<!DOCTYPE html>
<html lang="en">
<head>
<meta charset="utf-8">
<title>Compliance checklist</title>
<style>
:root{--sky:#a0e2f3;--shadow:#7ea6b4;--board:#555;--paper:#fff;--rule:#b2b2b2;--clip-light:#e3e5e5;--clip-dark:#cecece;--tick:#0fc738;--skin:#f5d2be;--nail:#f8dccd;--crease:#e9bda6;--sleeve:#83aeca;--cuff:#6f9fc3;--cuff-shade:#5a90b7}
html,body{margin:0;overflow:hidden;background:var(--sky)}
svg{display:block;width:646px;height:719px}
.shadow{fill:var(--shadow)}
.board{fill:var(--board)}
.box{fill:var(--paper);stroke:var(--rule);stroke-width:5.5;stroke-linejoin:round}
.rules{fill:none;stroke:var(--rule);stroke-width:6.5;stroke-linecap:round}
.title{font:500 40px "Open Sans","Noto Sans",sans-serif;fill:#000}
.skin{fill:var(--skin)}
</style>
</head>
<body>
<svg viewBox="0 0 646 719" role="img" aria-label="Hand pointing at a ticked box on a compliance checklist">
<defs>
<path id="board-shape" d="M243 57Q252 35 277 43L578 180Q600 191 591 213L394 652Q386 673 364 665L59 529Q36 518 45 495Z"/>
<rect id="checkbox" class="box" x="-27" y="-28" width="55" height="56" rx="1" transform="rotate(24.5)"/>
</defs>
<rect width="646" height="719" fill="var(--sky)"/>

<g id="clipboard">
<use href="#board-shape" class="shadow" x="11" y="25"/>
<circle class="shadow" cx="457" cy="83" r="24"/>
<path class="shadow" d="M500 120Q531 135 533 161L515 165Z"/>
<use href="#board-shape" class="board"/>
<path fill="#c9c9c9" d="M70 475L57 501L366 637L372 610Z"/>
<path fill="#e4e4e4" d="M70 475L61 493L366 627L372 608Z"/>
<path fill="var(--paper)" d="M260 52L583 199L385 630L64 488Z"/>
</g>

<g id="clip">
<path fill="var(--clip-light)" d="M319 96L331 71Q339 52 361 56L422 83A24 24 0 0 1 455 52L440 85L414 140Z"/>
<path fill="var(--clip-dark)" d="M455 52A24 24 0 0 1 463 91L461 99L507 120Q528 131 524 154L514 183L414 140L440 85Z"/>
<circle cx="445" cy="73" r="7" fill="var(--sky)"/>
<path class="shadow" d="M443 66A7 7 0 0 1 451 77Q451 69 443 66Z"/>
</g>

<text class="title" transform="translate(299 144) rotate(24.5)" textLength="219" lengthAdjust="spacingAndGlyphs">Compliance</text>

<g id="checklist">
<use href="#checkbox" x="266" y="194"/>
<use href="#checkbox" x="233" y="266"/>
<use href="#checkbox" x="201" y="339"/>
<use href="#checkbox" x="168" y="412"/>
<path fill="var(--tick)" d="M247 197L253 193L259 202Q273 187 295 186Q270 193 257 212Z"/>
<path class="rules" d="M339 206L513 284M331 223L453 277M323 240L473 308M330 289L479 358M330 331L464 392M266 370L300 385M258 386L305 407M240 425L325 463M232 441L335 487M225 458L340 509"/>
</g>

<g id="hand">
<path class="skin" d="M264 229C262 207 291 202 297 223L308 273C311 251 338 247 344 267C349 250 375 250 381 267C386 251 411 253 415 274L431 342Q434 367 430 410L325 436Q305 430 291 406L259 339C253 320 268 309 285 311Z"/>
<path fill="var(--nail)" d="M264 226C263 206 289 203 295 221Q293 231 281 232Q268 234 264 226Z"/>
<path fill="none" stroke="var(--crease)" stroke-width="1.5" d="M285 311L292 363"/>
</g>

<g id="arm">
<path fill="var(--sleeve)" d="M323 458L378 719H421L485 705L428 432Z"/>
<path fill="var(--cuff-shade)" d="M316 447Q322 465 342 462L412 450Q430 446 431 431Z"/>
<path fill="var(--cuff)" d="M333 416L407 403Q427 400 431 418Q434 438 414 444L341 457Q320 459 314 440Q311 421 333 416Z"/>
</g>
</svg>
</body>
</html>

══════════

Problem description: Return all of the lines above exactly, with none omitted.

Written solution:
<!DOCTYPE html>
<html lang="en">
<head>
<meta charset="utf-8">
<title>Compliance checklist</title>
<style>
:root{--sky:#a0e2f3;--shadow:#7ea6b4;--board:#555;--paper:#fff;--rule:#b2b2b2;--clip-light:#e3e5e5;--clip-dark:#cecece;--tick:#0fc738;--skin:#f5d2be;--nail:#f8dccd;--crease:#e9bda6;--sleeve:#83aeca;--cuff:#6f9fc3;--cuff-shade:#5a90b7}
html,body{margin:0;overflow:hidden;background:var(--sky)}
svg{display:block;width:646px;height:719px}
.shadow{fill:var(--shadow)}
.board{fill:var(--board)}
.box{fill:var(--paper);stroke:var(--rule);stroke-width:5.5;stroke-linejoin:round}
.rules{fill:none;stroke:var(--rule);stroke-width:6.5;stroke-linecap:round}
.title{font:500 40px "Open Sans","Noto Sans",sans-serif;fill:#000}
.skin{fill:var(--skin)}
</style>
</head>
<body>
<svg viewBox="0 0 646 719" role="img" aria-label="Hand pointing at a ticked box on a compliance checklist">
<defs>
<path id="board-shape" d="M243 57Q252 35 277 43L578 180Q600 191 591 213L394 652Q386 673 364 665L59 529Q36 518 45 495Z"/>
<rect id="checkbox" class="box" x="-27" y="-28" width="55" height="56" rx="1" transform="rotate(24.5)"/>
</defs>
<rect width="646" height="719" fill="var(--sky)"/>

<g id="clipboard">
<use href="#board-shape" class="shadow" x="11" y="25"/>
<circle class="shadow" cx="457" cy="83" r="24"/>
<path class="shadow" d="M500 120Q531 135 533 161L515 165Z"/>
<use href="#board-shape" class="board"/>
<path fill="#c9c9c9" d="M70 475L57 501L366 637L372 610Z"/>
<path fill="#e4e4e4" d="M70 475L61 493L366 627L372 608Z"/>
<path fill="var(--paper)" d="M260 52L583 199L385 630L64 488Z"/>
</g>

<g id="clip">
<path fill="var(--clip-light)" d="M319 96L331 71Q339 52 361 56L422 83A24 24 0 0 1 455 52L440 85L414 140Z"/>
<path fill="var(--clip-dark)" d="M455 52A24 24 0 0 1 463 91L461 99L507 120Q528 131 524 154L514 183L414 140L440 85Z"/>
<circle cx="445" cy="73" r="7" fill="var(--sky)"/>
<path class="shadow" d="M443 66A7 7 0 0 1 451 77Q451 69 443 66Z"/>
</g>

<text class="title" transform="translate(299 144) rotate(24.5)" textLength="219" lengthAdjust="spacingAndGlyphs">Compliance</text>

<g id="checklist">
<use href="#checkbox" x="266" y="194"/>
<use href="#checkbox" x="233" y="266"/>
<use href="#checkbox" x="201" y="339"/>
<use href="#checkbox" x="168" y="412"/>
<path fill="var(--tick)" d="M247 197L253 193L259 202Q273 187 295 186Q270 193 257 212Z"/>
<path class="rules" d="M339 206L513 284M331 223L453 277M323 240L473 308M330 289L479 358M330 331L464 392M266 370L300 385M258 386L305 407M240 425L325 463M232 441L335 487M225 458L340 509"/>
</g>

<g id="hand">
<path class="skin" d="M264 229C262 207 291 202 297 223L308 273C311 251 338 247 344 267C349 250 375 250 381 267C386 251 411 253 415 274L431 342Q434 367 430 410L325 436Q305 430 291 406L259 339C253 320 268 309 285 311Z"/>
<path fill="var(--nail)" d="M264 226C263 206 289 203 295 221Q293 231 281 232Q268 234 264 226Z"/>
<path fill="none" stroke="var(--crease)" stroke-width="1.5" d="M285 311L292 363"/>
</g>

<g id="arm">
<path fill="var(--sleeve)" d="M323 458L378 719H421L485 705L428 432Z"/>
<path fill="var(--cuff-shade)" d="M316 447Q322 465 342 462L412 450Q430 446 431 431Z"/>
<path fill="var(--cuff)" d="M333 416L407 403Q427 400 431 418Q434 438 414 444L341 457Q320 459 314 440Q311 421 333 416Z"/>
</g>
</svg>
</body>
</html>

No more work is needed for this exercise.